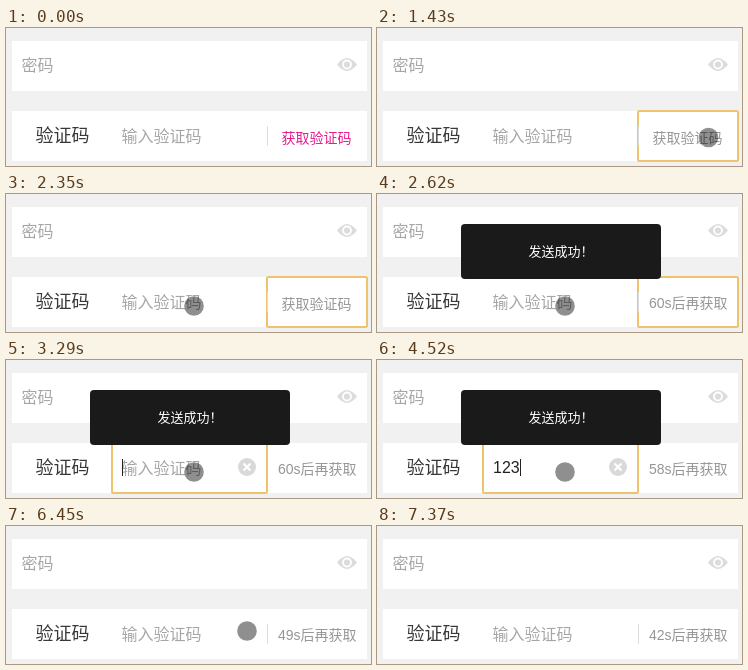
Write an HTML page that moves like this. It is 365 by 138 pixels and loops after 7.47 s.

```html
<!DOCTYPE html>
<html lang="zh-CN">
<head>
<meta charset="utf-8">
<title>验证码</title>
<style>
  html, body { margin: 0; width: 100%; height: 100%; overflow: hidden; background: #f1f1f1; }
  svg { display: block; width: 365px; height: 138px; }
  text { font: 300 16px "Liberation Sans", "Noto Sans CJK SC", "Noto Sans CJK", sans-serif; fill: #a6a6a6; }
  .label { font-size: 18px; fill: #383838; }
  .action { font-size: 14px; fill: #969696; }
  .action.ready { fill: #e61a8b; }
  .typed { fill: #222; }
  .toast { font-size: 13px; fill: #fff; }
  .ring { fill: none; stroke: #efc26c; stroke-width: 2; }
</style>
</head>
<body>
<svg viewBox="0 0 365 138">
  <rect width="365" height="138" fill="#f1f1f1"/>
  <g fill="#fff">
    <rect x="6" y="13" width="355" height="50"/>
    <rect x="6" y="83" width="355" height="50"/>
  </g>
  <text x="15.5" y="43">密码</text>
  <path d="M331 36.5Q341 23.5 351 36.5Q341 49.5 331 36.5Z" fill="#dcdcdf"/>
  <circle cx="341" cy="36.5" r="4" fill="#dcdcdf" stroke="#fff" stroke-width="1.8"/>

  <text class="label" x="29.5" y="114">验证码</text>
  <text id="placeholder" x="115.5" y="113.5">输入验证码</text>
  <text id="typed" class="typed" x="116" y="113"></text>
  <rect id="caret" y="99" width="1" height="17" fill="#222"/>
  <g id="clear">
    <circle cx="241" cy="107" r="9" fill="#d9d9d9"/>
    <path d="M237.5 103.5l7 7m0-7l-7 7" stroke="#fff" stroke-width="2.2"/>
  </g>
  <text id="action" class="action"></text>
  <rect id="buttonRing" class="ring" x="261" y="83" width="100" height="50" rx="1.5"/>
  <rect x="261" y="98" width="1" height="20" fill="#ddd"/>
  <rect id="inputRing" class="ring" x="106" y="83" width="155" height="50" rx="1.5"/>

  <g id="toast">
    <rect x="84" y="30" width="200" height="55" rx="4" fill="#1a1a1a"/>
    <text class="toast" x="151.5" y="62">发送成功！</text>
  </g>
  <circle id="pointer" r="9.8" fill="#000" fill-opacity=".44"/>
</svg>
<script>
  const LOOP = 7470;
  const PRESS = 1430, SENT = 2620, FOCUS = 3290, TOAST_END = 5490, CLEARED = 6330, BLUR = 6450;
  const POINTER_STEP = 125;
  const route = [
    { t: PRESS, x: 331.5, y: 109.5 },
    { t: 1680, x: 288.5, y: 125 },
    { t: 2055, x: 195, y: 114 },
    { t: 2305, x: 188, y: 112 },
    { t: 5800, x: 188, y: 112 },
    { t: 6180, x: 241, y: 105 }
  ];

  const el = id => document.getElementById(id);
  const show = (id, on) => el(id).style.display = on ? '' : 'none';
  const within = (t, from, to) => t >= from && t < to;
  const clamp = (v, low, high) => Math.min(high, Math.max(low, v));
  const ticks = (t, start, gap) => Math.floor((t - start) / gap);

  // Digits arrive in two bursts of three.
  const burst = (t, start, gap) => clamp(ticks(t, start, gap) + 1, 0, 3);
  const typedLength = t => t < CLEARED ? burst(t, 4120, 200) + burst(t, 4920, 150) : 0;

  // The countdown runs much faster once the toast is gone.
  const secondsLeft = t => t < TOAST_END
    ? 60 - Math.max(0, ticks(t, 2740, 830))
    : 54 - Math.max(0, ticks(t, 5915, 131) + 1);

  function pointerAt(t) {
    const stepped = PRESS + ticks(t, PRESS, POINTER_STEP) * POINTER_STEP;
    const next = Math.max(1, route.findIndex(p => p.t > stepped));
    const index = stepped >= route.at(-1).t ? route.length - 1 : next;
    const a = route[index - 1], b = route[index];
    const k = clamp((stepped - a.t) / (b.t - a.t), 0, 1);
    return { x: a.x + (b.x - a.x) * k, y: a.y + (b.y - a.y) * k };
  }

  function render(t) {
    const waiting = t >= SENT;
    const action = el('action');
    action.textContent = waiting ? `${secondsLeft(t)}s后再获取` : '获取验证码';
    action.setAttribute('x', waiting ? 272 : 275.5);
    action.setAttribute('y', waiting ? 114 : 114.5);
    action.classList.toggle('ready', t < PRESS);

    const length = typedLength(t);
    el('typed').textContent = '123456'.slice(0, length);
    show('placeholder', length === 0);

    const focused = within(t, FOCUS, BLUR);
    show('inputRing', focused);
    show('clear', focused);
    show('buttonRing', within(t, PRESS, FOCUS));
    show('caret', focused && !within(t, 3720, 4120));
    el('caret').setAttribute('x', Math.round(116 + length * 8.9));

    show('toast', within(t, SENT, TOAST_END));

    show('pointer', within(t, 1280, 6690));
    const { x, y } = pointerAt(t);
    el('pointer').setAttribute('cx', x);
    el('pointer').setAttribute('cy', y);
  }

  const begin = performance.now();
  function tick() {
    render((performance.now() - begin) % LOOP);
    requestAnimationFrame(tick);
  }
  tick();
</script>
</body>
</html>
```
──────────
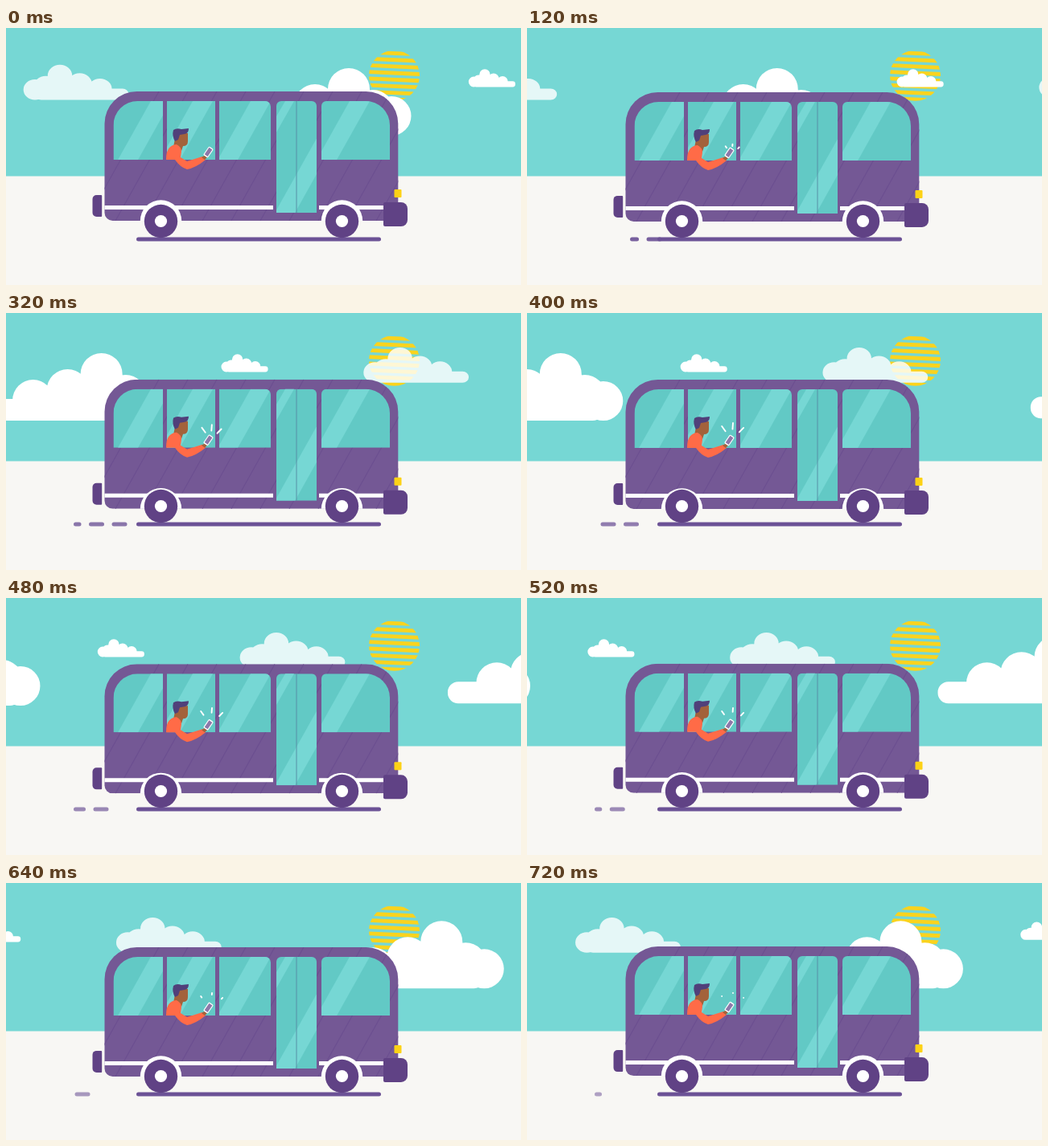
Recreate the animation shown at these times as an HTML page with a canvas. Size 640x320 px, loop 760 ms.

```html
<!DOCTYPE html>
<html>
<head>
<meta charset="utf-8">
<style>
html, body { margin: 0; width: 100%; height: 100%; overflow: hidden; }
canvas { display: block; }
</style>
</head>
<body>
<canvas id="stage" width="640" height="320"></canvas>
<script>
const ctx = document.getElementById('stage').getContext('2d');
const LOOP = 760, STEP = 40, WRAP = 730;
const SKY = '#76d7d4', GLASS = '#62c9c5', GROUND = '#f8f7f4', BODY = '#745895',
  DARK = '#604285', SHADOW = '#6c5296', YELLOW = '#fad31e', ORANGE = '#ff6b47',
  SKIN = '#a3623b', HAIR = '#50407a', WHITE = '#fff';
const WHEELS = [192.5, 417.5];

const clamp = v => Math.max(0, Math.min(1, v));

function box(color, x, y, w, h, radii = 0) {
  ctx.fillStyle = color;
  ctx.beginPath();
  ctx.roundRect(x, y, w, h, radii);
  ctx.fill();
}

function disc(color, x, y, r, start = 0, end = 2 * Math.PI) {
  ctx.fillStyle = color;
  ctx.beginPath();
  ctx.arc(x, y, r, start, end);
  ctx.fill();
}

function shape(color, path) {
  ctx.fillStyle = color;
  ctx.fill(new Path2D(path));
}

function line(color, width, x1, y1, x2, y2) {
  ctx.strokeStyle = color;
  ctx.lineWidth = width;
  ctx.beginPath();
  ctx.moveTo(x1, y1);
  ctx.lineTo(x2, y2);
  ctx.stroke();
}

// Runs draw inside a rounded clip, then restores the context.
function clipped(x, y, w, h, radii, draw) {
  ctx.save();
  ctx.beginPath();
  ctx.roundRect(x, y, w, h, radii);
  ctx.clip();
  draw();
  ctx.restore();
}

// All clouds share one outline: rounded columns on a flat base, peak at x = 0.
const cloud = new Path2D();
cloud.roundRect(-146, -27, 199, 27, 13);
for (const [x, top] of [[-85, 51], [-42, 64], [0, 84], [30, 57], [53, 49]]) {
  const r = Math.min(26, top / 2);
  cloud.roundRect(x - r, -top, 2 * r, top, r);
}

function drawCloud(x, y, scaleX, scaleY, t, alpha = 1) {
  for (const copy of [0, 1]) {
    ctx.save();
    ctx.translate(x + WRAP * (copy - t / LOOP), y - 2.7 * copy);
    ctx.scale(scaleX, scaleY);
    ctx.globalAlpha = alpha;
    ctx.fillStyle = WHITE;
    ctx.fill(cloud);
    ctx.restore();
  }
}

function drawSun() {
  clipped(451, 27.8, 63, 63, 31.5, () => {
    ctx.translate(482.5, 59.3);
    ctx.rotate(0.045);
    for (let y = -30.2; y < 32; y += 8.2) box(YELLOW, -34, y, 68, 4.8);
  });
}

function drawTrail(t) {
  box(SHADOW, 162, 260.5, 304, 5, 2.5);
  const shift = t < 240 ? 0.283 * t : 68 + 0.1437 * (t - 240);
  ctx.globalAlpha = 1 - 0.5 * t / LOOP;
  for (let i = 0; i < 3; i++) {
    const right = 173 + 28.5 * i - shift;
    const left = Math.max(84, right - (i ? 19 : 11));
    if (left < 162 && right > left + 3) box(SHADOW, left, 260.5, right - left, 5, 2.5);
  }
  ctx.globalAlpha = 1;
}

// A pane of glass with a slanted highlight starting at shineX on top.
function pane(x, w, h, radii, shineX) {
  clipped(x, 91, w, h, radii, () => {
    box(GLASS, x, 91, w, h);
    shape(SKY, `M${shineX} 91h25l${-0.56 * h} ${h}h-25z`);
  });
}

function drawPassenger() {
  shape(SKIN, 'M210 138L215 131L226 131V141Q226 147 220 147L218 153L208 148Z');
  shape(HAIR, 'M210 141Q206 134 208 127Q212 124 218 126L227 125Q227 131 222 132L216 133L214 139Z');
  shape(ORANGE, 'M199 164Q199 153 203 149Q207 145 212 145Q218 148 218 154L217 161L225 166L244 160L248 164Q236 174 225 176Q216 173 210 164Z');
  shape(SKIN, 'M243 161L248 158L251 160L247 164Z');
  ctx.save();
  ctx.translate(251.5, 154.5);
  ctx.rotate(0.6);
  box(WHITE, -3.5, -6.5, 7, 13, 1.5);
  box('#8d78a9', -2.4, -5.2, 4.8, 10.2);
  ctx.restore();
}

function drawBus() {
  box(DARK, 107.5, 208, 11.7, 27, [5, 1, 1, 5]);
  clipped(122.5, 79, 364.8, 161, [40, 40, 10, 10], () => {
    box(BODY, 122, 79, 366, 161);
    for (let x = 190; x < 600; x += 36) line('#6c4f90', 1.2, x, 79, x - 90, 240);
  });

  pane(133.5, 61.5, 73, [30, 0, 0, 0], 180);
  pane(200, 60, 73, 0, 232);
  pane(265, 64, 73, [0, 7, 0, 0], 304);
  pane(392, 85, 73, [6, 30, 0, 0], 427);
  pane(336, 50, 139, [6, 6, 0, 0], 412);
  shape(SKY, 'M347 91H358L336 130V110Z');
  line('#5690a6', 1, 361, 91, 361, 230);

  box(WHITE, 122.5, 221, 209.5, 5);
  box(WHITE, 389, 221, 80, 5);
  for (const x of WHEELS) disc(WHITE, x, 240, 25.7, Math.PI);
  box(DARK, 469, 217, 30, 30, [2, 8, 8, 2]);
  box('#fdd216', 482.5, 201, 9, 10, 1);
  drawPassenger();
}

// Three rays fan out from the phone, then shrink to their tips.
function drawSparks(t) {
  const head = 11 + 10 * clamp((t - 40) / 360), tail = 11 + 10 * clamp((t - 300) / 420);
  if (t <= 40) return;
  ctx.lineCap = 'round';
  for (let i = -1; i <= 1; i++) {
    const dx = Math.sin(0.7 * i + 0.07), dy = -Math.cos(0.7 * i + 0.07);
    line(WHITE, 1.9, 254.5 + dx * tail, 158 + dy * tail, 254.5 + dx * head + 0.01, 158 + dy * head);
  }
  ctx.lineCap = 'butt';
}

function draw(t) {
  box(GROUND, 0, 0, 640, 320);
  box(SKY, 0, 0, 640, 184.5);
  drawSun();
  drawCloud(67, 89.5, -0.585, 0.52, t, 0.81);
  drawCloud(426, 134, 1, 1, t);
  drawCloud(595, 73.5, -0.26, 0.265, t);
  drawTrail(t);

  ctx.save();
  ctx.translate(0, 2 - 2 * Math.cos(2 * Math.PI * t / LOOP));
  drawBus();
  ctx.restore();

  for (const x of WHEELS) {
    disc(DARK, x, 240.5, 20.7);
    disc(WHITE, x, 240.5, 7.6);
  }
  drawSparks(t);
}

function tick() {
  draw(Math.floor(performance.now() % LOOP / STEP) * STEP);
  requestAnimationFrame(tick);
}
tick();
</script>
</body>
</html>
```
──────────
• _Exercise instructions_: Copy every line above in which the string "shape" shows up.

• _Solution below_:
function shape(color, path) {
    shape(SKY, `M${shineX} 91h25l${-0.56 * h} ${h}h-25z`);
  shape(SKIN, 'M210 138L215 131L226 131V141Q226 147 220 147L218 153L208 148Z');
  shape(HAIR, 'M210 141Q206 134 208 127Q212 124 218 126L227 125Q227 131 222 132L216 133L214 139Z');
  shape(ORANGE, 'M199 164Q199 153 203 149Q207 145 212 145Q218 148 218 154L217 161L225 166L244 160L248 164Q236 174 225 176Q216 173 210 164Z');
  shape(SKIN, 'M243 161L248 158L251 160L247 164Z');
  shape(SKY, 'M347 91H358L336 130V110Z');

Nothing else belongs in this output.